The current approach to treatment revolves around managing symptoms. Some medications are used to address specific symptoms. For example, selective serotonin reuptake inhibitors are prescribed to alleviate anxiety symptoms, considering that many patients show signs of anxiety. If there is a presence of acid reflux, acid suppression therapy may be prescribed. That’s why we are excited about the new medication because it is the first treatment for Rett Syndrome, targeting its underlying pathology.
Can you tell us more about this new treatment and what it means for the Rett community?
The new medication, called trofinetide, targets the specific pathway for the MECP2 gene mutation and works by reducing inflammation in the brain, stopping certain types of cells from becoming overactive, and increasing the amount of the naturally occurring protein called IGF-1.1

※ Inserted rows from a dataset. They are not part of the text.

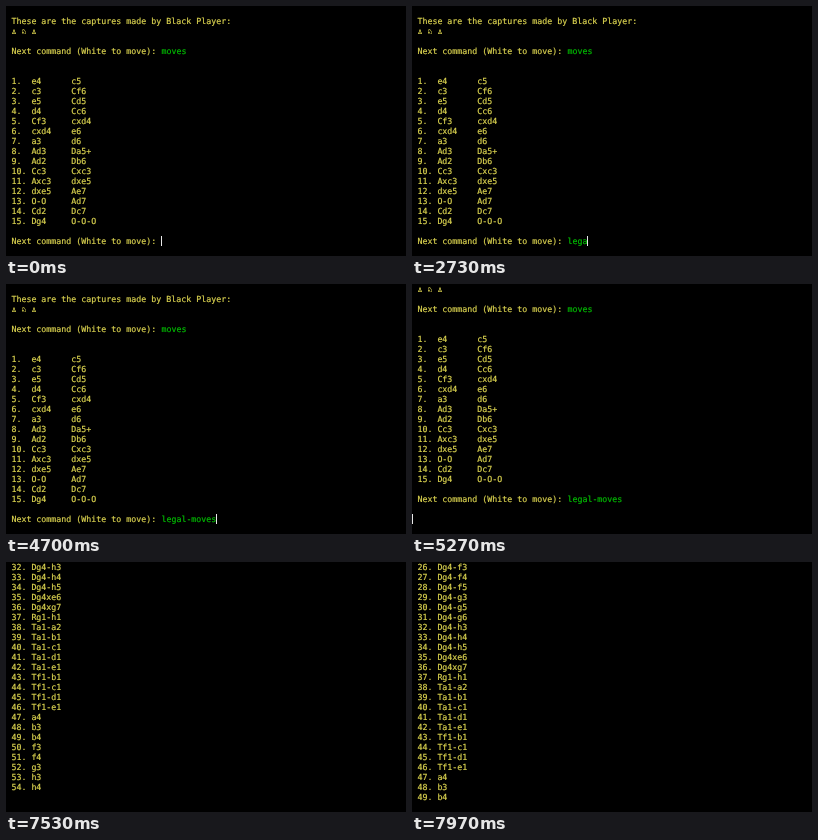
Write an HTML page with a canvas that moves like this. It is 400 by 250 pixels and loops after 8000 ms.

```html
<!DOCTYPE html>
<html lang="en">
<head>
<meta charset="utf-8">
<title>Chess terminal</title>
<style>
  html, body { margin: 0; width: 100%; height: 100%; overflow: hidden; background: #000; }
  canvas { display: block; }
</style>
</head>
<body>
<canvas id="screen" width="400" height="250"></canvas>
<script>
const ctx = document.getElementById('screen').getContext('2d');
const LOOP = 8000, ROWS = 24, ROW = 10, COL = 5;
const YELLOW = '#dcd450', GREEN = '#00bc00', WHITE = '#e8e8e8';
const BLINK = 533;
const PROMPT = ' Next command (White to move): ';
const COMMAND = 'legal-moves';
const KEY_TIMES = [1830, 2100, 2430, 2730, 3070, 3570, 3830, 4000, 4200, 4470, 4700];
const ENTER = 5195, PRINTED = 5297, SCROLL_BACK = 7500, SCROLL_STEP = 75;

const played = ('e4 c5 c3 Cf6 e5 Cd5 d4 Cc6 Cf3 cxd4 cxd4 e6 a3 d6 Ad3 Da5+ Ad2 Db6 ' +
  'Cc3 Cxc3 Axc3 dxe5 dxe5 Ae7 O-O Ad7 Cd2 Dc7 Dg4 O-O-O').split(' ');

const from = (piece, targets) => targets.split(' ').map(t => piece + t);
const FIRST_LEGAL = 26;
const legal = [
  ...from('Dg4', '-f3 -f4 -f5 -g3 -g5 -g6 -h3 -h4 -h5 xe6 xg7'),
  'Rg1-h1',
  ...from('Ta1', '-a2 -b1 -c1 -d1 -e1'),
  ...from('Tf1', '-b1 -c1 -d1 -e1'),
  ...'a4 b3 b4 f3 f4 g3 h3 h4'.split(' ')
];

// The scrollback, indexed by absolute line number
const COMMAND_LINE = 23, LAST_LINE = 81;
const lines = [];
const numbered = (n, text) => ' ' + `${n}.`.padEnd(4) + text;
lines[1] = ' These are the captures made by Black Player:';
lines[2] = ' ♙ ♘ ♙';
lines[4] = lines[COMMAND_LINE] = lines[LAST_LINE] = PROMPT;
for (let i = 0; i < 15; i++)
  lines[7 + i] = numbered(i + 1, played[2 * i].padEnd(8) + played[2 * i + 1]);
legal.forEach((move, i) => {
  const n = FIRST_LEGAL + i;
  lines[COMMAND_LINE + 2 + n] = numbered(n, move);
});

function topLine(t) {
  if (t < ENTER) return 0;
  if (t < PRINTED) return 2;
  const bottom = LAST_LINE - ROWS + 1;
  return t < SCROLL_BACK ? bottom : bottom - 1 - Math.floor((t - SCROLL_BACK) / SCROLL_STEP);
}

function cursorAt(t, typed) {
  if (t >= PRINTED)
    return { line: LAST_LINE, col: PROMPT.length, on: Math.floor((t - PRINTED) / BLINK) % 2 === 0 };
  if (t >= ENTER) return { line: COMMAND_LINE + 2, col: 0, on: true };
  const on = typed > 0 || Math.floor((t + BLINK - 330) / BLINK) % 2 === 0;
  return { line: COMMAND_LINE, col: PROMPT.length + typed, on };
}

function draw(t) {
  const typed = KEY_TIMES.filter(k => t >= k).length;
  const top = topLine(t);
  const write = (text, line, col, color) => {
    const x = 0.4 + col * COL, y = (line - top) * ROW + 8;
    ctx.fillStyle = ctx.strokeStyle = color;
    ctx.fillText(text, x, y);
    ctx.strokeText(text, x, y);
  };

  ctx.fillStyle = '#000';
  ctx.fillRect(0, 0, 400, 250);
  ctx.font = '8.3px "DejaVu Sans Mono", monospace';
  ctx.textRendering = 'geometricPrecision';
  ctx.lineWidth = 0.2;

  for (let line = top; line < top + ROWS; line++) {
    if (lines[line]) write(lines[line], line, 0, YELLOW);
    if (line === 4) write('moves', line, PROMPT.length, GREEN);
    if (line === COMMAND_LINE) write(COMMAND.slice(0, typed), line, PROMPT.length, GREEN);
  }

  const cursor = cursorAt(t, typed);
  if (cursor.on && cursor.line < top + ROWS) {
    ctx.fillStyle = WHITE;
    ctx.fillRect(cursor.col * COL, (cursor.line - top) * ROW, 1, ROW);
  }
}

const start = performance.now();
function tick() {
  draw((performance.now() - start) % LOOP);
  requestAnimationFrame(tick);
}
tick();
</script>
</body>
</html>
```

Since there are no specific laboratory tests or objective measurements available, the clinical trial relied on subjective information gathered through questionnaires from parents or caregivers. The results showed that parents or caregivers perceived a notable improvement in their child's presence and engagement.
For example, if the child that has some residual hand use, it could mean that they're better at grabbing things or feeding themselves. If the child uses a communication device, perhaps their responses on their device are more reliable. It could also mean that the child is making better eye contact or they're having fewer breath holding spells because they are less anxious, and their behavior is more regulated.
Overall, trofinetide has shown promising results in enhancing various aspects of a child's functioning and well-being in Rett syndrome.
How was UCSF involved with the early phase trials for trofinetide?
The former director, Dr. Mary Jones, was the Principal Investigator in the Phase 2 Rett syndrome study (Neu-2566-RETT-002), and UCSF served as one of the enrollment sites during the study from 2016-17. Dr. Jones devoted much of her life to providing compassionate care for her patients and was deeply committed to pushing the boundaries of scientific knowledge and research for Rett syndrome. Her legacy is one that fills me with pride as I continue to uphold her vision.
How is this medication administered and how long is the treatment?
Trofinetide is a liquid medicine, given twice a day. It’s a modifying therapy, similar to treatments for diabetes or multiple sclerosis, where we're changing the way the disease works in their body. Without treatment, those changes would revert back to the status quo for the patients.
What’s on the horizon for Rett Syndrome research?
There are two active gene therapy trials in their early stages, each using slightly different therapeutic approaches for targeting the MECP2 gene.
The pre-clinical data for these trials is encouraging and positive, but it is important to test the technique in humans to ensure its efficacy. Initially, these trials involve a very small number of participants, and the progress will be closely monitored for several years before expansion.
However, we are excited about the progress because a decade ago, we did not have such opportunities.
The uniqueness of the MECP2 gene lies in its deficiency in Rett Syndrome, while an opposite condition called MECP2 duplication syndrome reveals the devastating effects of excess gene expression. Developing a gene therapy requires a sophisticated approach to ensure that the gene is delivered to cells without causing overexpression, which could be equally detrimental.
What is different about treatment for Rett syndrome at UCSF Benioff Children’s Hospital?
At UCSF Benioff Children's, we pride ourselves on being a community-based hospital that integrates exceptional academic and research capabilities. Recognized as a Center of Excellence for Rett Syndrome, we’re one of the few centers in the US to offer multidisciplinary care for patients with Rett syndrome.
We provide wraparound care from head to toe, ensuring that our patients receive the utmost expertise, dedication, and support from our team.
We advocate to ensure that patients have access to vital resources, including physical therapy and all the necessary services they deserve. We firmly believe in the incredible potential of these patients and understand that they thrive within an enriched environment.
1 Reference: https://www.rettsyndrome.org/trofinetideapproved/